- [What the task asks]
Check every line of the listing below for "height", and report how many lines have it, as a number with nothing more.

==== Given records

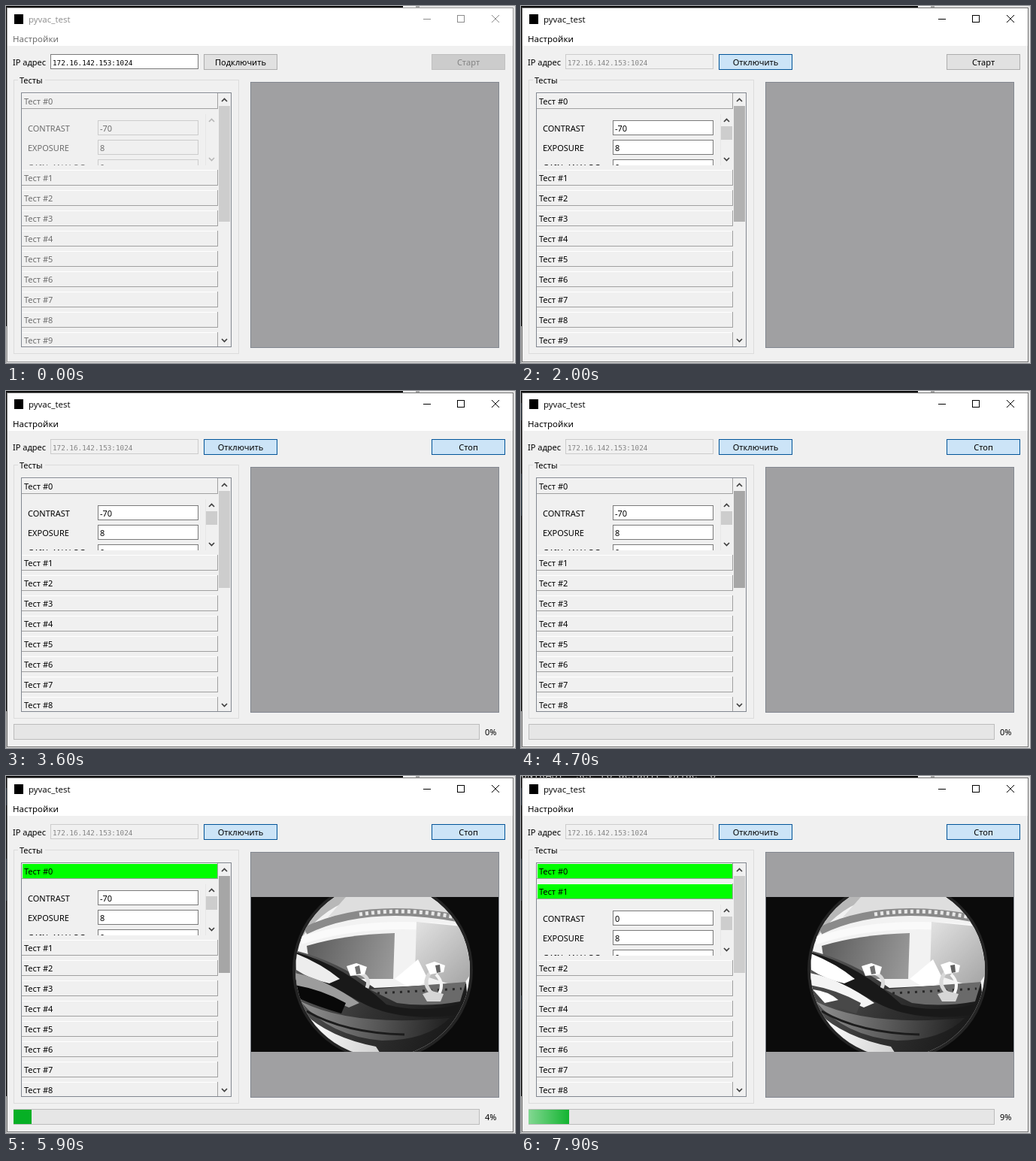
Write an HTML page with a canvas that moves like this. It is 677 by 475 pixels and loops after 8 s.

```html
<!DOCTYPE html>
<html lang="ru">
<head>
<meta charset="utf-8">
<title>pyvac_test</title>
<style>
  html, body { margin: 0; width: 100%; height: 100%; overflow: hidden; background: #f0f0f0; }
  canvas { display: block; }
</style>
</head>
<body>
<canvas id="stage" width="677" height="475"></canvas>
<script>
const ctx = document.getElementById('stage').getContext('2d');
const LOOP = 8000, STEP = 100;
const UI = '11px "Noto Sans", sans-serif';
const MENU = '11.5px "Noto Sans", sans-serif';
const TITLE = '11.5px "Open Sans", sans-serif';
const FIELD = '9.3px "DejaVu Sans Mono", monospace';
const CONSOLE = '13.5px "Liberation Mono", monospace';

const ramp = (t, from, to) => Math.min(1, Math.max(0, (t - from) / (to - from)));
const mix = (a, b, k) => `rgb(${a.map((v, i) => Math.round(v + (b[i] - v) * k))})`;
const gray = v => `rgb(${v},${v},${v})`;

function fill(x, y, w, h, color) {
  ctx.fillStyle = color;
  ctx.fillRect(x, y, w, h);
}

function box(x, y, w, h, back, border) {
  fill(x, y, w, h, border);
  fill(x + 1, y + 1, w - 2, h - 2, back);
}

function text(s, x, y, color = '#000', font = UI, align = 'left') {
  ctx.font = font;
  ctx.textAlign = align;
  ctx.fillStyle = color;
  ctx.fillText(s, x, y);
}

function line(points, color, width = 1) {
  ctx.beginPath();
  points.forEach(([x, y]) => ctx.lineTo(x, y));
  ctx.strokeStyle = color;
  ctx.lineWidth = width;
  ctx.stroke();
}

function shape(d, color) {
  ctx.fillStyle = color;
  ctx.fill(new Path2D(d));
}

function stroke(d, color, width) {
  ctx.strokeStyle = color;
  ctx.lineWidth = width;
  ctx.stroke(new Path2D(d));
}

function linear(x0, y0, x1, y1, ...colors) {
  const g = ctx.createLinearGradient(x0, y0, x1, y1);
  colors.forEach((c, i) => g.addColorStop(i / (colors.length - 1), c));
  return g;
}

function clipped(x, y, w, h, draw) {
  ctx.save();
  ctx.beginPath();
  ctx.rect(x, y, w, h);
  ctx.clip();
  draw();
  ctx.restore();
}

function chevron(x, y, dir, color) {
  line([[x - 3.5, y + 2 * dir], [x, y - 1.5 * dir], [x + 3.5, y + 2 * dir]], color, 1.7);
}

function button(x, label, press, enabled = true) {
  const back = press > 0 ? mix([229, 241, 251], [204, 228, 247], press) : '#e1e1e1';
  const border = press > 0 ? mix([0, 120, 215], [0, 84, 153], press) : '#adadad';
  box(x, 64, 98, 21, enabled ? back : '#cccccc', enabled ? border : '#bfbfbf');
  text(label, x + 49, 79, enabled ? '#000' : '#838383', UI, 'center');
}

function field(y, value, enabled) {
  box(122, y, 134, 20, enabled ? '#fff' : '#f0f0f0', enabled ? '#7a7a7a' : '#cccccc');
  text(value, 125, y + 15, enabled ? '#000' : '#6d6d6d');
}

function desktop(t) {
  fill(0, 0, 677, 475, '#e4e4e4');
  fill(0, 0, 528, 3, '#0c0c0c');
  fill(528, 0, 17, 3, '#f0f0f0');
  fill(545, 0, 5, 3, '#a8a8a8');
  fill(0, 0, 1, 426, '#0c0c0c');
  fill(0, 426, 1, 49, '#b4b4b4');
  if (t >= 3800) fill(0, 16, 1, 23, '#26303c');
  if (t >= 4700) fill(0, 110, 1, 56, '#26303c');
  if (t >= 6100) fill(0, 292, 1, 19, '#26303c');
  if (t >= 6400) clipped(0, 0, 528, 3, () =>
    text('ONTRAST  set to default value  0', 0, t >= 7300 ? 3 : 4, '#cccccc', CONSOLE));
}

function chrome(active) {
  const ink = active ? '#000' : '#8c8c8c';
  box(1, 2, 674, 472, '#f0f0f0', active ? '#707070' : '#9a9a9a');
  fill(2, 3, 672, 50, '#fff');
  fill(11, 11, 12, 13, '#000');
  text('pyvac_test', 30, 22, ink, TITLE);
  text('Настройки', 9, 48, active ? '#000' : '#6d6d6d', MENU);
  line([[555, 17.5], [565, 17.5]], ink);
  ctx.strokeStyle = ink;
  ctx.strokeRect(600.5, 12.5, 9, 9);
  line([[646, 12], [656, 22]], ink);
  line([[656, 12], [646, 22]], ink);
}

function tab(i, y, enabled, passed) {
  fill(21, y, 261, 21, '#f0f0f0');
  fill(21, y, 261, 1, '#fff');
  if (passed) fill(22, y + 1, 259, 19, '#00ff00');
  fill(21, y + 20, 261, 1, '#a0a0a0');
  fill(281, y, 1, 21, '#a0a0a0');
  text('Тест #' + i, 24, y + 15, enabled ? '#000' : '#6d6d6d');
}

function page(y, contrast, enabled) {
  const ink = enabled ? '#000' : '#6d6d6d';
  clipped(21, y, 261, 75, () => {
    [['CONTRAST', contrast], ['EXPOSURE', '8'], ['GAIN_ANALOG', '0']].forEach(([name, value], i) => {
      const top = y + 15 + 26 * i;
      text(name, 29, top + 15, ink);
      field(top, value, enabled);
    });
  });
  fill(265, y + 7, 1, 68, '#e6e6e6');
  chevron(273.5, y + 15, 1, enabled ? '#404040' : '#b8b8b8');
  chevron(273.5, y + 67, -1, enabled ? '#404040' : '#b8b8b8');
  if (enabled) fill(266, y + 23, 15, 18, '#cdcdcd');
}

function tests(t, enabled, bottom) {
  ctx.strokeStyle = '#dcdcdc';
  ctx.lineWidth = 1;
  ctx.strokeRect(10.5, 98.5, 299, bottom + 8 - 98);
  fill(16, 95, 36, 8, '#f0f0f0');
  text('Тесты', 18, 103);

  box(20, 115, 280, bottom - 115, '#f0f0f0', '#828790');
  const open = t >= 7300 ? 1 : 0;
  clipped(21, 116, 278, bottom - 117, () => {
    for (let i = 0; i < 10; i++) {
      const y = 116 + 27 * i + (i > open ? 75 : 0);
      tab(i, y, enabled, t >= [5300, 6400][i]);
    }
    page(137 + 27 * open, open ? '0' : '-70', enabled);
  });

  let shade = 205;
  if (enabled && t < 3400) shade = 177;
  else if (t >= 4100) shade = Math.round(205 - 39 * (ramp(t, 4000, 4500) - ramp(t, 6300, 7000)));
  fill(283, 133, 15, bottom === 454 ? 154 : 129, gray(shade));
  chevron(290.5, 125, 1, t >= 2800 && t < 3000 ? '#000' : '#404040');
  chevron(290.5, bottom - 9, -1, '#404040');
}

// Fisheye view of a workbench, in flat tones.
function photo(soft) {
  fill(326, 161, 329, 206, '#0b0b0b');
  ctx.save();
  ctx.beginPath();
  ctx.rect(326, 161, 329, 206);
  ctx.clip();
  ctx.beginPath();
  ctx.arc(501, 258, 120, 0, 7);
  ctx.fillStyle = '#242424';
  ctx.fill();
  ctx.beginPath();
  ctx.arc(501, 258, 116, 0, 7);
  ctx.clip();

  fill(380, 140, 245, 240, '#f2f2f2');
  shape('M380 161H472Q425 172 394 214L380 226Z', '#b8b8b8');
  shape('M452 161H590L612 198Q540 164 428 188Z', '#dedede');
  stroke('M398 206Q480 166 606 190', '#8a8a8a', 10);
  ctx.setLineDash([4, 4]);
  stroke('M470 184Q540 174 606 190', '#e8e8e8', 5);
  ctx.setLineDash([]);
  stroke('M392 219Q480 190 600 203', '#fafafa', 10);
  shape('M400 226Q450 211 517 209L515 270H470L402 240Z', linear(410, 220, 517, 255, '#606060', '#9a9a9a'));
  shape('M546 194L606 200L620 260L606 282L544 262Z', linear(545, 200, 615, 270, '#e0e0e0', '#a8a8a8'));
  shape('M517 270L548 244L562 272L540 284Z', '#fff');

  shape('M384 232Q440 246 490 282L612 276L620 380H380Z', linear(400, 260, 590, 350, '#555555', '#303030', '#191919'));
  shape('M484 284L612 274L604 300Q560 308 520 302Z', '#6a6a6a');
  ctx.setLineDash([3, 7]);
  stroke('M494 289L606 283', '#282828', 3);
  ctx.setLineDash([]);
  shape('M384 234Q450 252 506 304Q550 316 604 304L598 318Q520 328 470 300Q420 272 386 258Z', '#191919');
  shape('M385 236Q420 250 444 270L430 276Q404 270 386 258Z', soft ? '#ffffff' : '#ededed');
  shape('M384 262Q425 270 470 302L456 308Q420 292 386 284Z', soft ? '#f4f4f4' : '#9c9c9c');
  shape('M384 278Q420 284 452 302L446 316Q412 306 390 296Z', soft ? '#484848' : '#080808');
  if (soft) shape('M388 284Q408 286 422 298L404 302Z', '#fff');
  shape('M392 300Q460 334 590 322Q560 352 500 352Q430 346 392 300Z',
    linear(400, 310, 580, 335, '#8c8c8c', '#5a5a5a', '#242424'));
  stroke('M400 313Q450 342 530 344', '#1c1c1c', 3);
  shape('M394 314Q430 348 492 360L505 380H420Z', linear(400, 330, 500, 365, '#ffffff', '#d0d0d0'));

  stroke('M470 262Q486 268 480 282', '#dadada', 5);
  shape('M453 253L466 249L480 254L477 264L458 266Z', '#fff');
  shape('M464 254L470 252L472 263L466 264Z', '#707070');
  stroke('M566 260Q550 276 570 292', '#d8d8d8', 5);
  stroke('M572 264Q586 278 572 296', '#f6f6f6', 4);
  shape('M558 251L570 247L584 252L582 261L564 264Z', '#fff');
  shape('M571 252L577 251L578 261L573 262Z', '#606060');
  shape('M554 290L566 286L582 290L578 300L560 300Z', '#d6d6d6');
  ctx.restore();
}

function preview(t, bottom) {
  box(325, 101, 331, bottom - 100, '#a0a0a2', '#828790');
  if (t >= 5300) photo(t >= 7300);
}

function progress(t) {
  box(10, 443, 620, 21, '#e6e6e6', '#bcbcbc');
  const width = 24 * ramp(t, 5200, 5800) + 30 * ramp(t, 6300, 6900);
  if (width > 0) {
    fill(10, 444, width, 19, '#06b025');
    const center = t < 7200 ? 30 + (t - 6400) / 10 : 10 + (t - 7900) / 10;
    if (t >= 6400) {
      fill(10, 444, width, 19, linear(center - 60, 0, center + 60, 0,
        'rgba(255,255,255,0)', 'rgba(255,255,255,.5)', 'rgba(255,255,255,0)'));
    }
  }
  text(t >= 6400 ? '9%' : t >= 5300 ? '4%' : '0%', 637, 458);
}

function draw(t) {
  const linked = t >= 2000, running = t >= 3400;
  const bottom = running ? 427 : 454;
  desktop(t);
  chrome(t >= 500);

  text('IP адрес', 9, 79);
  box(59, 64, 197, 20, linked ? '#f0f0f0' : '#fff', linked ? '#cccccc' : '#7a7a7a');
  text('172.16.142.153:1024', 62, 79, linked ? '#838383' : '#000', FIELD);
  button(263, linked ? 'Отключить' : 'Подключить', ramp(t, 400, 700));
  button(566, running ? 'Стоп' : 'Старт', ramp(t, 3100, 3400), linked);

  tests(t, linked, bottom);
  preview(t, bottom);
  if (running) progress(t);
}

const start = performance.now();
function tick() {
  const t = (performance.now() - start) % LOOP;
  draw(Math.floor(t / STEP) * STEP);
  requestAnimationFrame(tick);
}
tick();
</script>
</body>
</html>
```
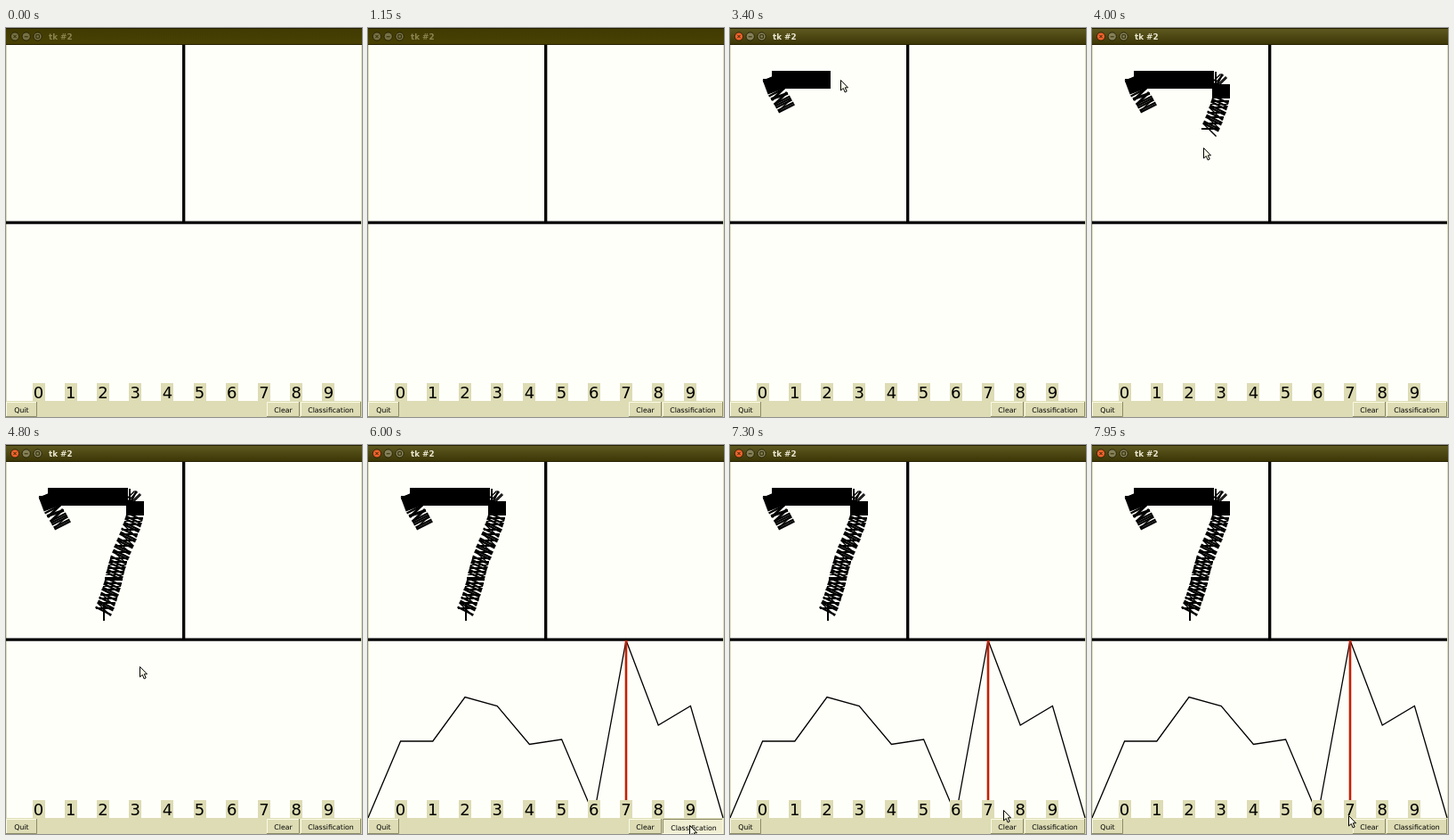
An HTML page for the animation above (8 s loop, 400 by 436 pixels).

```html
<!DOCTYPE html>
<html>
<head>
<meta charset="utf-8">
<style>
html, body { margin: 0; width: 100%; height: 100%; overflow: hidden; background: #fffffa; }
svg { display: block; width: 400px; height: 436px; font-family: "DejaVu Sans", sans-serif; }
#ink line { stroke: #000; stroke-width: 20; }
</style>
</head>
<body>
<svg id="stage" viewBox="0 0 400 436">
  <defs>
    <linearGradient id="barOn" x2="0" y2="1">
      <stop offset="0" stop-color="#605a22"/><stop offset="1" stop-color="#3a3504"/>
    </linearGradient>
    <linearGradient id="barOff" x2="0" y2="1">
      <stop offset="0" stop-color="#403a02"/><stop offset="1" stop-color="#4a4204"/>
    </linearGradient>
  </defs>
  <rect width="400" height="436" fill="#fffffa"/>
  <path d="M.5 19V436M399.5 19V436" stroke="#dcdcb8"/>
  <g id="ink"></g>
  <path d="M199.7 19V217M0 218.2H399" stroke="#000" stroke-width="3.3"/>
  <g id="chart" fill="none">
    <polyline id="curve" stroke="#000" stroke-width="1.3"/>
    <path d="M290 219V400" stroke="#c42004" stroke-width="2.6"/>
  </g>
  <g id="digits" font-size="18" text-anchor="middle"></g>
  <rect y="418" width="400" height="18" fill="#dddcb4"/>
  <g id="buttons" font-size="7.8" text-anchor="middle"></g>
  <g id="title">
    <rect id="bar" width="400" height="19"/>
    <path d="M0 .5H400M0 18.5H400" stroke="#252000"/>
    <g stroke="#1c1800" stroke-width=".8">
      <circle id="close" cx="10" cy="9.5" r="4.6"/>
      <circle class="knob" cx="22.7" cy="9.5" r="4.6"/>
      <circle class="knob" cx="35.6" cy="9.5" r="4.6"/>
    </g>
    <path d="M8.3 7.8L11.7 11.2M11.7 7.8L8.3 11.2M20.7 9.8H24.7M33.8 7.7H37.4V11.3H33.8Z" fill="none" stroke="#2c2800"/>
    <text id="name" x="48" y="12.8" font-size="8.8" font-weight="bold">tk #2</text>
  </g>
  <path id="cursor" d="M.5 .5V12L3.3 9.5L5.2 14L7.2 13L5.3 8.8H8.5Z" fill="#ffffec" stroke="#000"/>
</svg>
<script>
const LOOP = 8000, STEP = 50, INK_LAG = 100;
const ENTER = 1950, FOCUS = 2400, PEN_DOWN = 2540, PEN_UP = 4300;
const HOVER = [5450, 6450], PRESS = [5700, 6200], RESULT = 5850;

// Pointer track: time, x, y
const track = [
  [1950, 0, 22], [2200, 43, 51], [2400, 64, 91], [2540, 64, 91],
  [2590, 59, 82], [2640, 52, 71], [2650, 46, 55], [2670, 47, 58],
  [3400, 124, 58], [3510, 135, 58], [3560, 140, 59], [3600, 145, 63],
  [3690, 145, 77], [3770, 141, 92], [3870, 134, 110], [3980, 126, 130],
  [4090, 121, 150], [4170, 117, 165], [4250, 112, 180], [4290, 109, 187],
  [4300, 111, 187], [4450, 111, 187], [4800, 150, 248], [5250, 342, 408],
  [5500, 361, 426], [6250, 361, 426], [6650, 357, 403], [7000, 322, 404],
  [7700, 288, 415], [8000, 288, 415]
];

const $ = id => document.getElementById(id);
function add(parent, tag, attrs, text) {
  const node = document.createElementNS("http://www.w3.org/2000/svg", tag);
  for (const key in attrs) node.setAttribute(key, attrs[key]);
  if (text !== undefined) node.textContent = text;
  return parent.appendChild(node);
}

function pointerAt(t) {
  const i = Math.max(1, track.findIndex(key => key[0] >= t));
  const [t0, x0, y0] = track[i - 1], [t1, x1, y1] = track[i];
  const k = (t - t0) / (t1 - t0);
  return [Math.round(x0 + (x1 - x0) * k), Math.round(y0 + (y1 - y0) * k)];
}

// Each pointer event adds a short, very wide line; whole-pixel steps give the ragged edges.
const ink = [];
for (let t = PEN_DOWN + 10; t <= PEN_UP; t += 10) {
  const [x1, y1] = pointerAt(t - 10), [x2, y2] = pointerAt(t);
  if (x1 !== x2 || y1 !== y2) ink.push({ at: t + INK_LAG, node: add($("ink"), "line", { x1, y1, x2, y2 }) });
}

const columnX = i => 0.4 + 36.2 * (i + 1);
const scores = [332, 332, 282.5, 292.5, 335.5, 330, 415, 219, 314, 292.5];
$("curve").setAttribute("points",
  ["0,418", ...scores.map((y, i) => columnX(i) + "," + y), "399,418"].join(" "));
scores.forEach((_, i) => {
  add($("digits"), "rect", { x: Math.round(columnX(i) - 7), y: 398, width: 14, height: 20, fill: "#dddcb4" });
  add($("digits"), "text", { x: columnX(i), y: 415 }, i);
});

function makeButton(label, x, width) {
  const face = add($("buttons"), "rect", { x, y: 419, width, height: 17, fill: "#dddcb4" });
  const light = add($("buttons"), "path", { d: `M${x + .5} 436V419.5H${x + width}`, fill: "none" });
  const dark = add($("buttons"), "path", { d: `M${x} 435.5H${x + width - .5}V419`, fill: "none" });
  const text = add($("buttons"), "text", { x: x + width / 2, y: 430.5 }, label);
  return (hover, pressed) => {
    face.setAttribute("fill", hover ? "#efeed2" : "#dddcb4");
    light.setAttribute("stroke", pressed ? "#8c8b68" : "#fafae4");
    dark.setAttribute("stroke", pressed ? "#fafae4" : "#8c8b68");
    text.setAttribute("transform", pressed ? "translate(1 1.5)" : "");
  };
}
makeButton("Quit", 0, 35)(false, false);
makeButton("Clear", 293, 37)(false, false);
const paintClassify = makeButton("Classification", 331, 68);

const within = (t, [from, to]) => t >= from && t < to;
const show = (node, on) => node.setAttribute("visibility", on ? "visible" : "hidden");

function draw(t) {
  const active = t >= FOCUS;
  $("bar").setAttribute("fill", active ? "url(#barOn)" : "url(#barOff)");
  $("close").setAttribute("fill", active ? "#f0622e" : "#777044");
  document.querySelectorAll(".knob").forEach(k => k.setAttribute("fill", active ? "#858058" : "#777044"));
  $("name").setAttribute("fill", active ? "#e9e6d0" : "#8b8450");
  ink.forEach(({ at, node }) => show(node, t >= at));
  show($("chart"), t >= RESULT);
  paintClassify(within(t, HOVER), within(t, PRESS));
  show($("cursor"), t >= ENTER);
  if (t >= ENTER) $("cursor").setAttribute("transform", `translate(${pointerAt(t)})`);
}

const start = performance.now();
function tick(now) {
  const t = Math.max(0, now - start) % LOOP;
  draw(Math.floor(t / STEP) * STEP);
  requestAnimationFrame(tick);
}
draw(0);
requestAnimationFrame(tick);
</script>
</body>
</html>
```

========

- [Exercise answer]
9